conceal

[ kuh n-seel ]
/ kənˈsil /
||

verb (used with object)

to hide; withdraw or remove from observation; cover or keep from sight: He concealed the gun under his coat.
to keep secret; to prevent or avoid disclosing or divulging: to conceal one's identity by using a false name.

Origin of conceal

1275–1325; Middle English conselen, concelen < Anglo-French conceler < Latin concēlāre, equivalent to con- con- + cēlāre to hide (akin to hull1, Greek koleón scabbard (see Coleoptera); cf. occult)
SYNONYMS FOR conceal
1 See hide1.
Related forms
Dictionary.com Unabridged Based on the Random House Unabridged Dictionary, © Random House, Inc. 2019

Examples from the Web for half-concealed

British Dictionary definitions for half-concealed (1 of 2)

half-concealed


adjective

partially hiddenlittle half-concealed paths

British Dictionary definitions for half-concealed (2 of 2)

conceal

/ (kənˈsiːl) /

verb (tr)

to keep from discovery; hide
to keep secret
Derived Formsconcealable, adjectiveconcealer, nounconcealment, noun

Word Origin for conceal

C14: from Old French conceler, from Latin concēlāre, from com- (intensive) + cēlāre to hide
Collins English Dictionary - Complete & Unabridged 2012 Digital Edition © William Collins Sons & Co. Ltd. 1979, 1986 © HarperCollins Publishers 1998, 2000, 2003, 2005, 2006, 2007, 2009, 2012

Word Origin and History for half-concealed

conceal


v.

early 14c., concelen, from Old French conceler "to hide, conceal, dissimulate," from Latin concelare "to hide," from com-, intensive prefix (see com-), + celare "to hide," from PIE root *kel- "to hide" (see cell). Replaced Old English deagan.
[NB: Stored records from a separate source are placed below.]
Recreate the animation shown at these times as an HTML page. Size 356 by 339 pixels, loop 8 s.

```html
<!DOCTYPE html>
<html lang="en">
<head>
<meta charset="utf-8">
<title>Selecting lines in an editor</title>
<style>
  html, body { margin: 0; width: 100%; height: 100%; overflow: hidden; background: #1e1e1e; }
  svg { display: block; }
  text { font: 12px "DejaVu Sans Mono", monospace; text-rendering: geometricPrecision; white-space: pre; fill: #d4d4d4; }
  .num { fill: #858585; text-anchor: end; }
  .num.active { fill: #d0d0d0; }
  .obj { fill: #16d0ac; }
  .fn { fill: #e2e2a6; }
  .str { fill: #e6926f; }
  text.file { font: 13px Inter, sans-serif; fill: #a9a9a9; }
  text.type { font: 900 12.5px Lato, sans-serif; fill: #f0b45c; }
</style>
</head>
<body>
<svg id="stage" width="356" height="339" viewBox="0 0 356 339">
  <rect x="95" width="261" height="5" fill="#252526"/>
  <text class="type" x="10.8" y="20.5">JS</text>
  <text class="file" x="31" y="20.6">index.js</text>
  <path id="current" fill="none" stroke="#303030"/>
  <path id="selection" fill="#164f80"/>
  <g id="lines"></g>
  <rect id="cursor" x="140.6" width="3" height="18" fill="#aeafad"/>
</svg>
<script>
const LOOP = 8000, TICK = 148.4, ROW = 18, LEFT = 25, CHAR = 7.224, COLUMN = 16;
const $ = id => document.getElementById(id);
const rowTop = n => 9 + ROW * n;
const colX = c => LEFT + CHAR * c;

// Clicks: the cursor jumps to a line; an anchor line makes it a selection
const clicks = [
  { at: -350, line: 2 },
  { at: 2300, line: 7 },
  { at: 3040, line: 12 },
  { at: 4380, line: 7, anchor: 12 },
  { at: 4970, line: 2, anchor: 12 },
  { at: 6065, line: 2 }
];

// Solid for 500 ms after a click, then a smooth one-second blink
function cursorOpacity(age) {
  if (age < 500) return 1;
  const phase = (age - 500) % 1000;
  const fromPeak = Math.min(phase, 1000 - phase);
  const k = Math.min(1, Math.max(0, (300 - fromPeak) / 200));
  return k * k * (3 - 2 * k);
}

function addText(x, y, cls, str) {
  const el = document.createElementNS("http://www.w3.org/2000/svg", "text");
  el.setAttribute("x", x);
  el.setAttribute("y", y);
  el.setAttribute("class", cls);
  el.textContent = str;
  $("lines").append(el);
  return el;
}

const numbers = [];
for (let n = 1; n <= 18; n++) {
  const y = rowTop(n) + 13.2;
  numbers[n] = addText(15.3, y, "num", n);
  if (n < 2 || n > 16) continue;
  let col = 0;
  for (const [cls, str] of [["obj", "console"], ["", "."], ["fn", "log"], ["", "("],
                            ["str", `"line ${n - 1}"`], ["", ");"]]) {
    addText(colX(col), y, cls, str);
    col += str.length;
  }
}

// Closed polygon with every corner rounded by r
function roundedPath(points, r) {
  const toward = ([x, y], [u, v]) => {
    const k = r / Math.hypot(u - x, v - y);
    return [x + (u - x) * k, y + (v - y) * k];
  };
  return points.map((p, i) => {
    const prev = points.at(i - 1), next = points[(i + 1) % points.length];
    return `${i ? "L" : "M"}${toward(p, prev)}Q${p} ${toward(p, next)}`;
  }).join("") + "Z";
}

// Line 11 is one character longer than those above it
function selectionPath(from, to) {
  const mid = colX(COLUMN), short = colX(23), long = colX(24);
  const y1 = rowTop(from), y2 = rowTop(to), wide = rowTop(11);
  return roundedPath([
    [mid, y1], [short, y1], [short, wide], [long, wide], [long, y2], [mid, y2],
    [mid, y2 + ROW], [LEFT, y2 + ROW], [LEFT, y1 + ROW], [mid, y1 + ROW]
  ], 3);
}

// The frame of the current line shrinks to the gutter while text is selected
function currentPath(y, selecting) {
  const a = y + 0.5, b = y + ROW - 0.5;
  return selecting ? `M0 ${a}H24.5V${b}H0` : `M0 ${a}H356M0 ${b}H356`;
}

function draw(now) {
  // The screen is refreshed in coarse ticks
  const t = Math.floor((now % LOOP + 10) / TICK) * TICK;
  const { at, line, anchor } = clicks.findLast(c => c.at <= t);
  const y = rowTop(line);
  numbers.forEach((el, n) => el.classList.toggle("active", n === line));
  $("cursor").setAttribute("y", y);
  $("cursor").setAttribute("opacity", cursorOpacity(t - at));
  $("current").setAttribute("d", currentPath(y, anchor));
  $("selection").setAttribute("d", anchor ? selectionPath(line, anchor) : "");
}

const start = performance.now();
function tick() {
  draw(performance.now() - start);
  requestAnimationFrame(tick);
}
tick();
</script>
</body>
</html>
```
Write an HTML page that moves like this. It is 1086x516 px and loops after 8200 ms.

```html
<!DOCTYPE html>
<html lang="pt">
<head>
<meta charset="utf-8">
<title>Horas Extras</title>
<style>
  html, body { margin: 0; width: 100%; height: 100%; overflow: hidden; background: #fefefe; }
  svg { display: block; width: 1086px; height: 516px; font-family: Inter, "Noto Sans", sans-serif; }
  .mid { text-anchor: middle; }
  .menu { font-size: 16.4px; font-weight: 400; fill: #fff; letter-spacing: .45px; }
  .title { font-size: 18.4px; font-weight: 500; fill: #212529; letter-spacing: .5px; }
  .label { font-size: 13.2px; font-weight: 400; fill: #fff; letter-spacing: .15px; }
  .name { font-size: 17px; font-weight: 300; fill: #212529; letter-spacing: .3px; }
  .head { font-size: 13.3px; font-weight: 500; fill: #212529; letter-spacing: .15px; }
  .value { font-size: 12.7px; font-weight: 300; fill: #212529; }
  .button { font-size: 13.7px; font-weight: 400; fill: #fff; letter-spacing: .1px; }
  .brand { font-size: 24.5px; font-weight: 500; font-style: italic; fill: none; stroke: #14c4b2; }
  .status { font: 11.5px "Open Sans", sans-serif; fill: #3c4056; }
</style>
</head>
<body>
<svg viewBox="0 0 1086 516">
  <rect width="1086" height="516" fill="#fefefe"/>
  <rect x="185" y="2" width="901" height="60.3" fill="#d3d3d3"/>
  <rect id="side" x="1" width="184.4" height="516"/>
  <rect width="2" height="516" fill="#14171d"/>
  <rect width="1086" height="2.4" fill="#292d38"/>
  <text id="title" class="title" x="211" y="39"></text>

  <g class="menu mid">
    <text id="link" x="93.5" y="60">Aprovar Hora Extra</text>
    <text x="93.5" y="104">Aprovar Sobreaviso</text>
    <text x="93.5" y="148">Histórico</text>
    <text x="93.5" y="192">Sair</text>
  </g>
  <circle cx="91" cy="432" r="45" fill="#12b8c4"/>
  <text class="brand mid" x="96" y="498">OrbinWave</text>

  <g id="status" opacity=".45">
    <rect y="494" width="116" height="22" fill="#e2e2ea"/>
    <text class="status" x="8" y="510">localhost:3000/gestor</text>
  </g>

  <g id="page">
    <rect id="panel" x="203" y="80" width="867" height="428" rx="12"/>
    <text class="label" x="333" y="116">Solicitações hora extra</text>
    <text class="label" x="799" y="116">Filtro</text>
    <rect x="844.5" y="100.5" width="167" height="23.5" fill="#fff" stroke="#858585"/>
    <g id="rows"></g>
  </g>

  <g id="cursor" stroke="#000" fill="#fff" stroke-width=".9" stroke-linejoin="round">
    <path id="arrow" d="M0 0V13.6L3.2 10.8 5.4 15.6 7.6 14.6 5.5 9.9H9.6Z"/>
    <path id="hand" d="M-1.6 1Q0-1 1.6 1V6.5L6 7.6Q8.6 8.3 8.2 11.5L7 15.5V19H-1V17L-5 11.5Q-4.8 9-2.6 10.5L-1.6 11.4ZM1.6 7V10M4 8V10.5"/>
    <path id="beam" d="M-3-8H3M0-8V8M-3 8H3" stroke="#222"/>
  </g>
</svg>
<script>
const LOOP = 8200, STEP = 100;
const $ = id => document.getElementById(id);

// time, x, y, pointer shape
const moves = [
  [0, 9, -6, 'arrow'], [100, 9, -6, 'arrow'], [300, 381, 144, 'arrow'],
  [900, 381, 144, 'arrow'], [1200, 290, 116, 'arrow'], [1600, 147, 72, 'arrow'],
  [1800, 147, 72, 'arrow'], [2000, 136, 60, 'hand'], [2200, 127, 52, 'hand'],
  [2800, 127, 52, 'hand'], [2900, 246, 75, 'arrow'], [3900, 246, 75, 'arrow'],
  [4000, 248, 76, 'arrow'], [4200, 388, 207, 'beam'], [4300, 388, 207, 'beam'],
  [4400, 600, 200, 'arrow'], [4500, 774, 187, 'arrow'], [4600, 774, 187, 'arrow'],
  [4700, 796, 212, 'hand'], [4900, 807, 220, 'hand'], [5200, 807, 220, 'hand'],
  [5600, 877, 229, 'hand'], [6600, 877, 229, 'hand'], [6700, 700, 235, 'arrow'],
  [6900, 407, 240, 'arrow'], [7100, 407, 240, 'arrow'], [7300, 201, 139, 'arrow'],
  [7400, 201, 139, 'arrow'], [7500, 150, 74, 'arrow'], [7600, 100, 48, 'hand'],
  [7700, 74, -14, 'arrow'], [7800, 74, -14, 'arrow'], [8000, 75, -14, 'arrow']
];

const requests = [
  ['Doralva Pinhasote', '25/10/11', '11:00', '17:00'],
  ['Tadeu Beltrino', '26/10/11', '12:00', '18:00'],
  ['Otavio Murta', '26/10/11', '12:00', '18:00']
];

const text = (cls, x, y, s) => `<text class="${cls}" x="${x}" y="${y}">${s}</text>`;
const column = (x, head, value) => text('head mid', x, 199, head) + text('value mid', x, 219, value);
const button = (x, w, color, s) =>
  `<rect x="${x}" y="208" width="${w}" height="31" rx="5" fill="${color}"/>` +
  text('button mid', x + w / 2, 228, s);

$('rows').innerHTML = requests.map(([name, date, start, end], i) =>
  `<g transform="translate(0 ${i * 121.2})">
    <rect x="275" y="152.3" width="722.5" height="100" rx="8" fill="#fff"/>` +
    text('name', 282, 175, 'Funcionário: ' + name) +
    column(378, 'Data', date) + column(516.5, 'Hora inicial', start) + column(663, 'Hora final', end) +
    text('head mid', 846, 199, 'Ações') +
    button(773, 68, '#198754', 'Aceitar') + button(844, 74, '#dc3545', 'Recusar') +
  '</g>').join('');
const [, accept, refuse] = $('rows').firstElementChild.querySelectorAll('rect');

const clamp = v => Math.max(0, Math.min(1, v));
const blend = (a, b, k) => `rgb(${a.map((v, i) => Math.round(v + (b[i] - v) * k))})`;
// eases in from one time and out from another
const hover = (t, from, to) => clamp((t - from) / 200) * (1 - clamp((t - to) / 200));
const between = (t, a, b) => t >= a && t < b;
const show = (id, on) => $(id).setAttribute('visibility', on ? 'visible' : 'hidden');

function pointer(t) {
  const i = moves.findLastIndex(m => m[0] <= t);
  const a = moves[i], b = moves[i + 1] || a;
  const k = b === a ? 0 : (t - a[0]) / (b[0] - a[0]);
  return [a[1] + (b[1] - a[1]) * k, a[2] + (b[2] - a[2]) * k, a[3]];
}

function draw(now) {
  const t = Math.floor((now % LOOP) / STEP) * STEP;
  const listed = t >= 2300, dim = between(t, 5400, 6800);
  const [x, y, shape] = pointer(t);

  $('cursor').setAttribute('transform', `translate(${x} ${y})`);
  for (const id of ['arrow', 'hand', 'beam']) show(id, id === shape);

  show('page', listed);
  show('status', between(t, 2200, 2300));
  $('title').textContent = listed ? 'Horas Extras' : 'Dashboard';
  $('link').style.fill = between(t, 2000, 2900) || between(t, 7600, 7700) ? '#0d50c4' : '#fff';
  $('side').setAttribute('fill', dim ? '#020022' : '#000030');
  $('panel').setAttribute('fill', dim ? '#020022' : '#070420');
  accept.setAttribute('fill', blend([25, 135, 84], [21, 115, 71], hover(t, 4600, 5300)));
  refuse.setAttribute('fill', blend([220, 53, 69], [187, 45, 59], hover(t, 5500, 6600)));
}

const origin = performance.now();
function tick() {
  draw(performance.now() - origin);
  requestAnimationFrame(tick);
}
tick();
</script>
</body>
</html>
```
Related: Concealed; concealing.

Online Etymology Dictionary, © 2010 Douglas Harper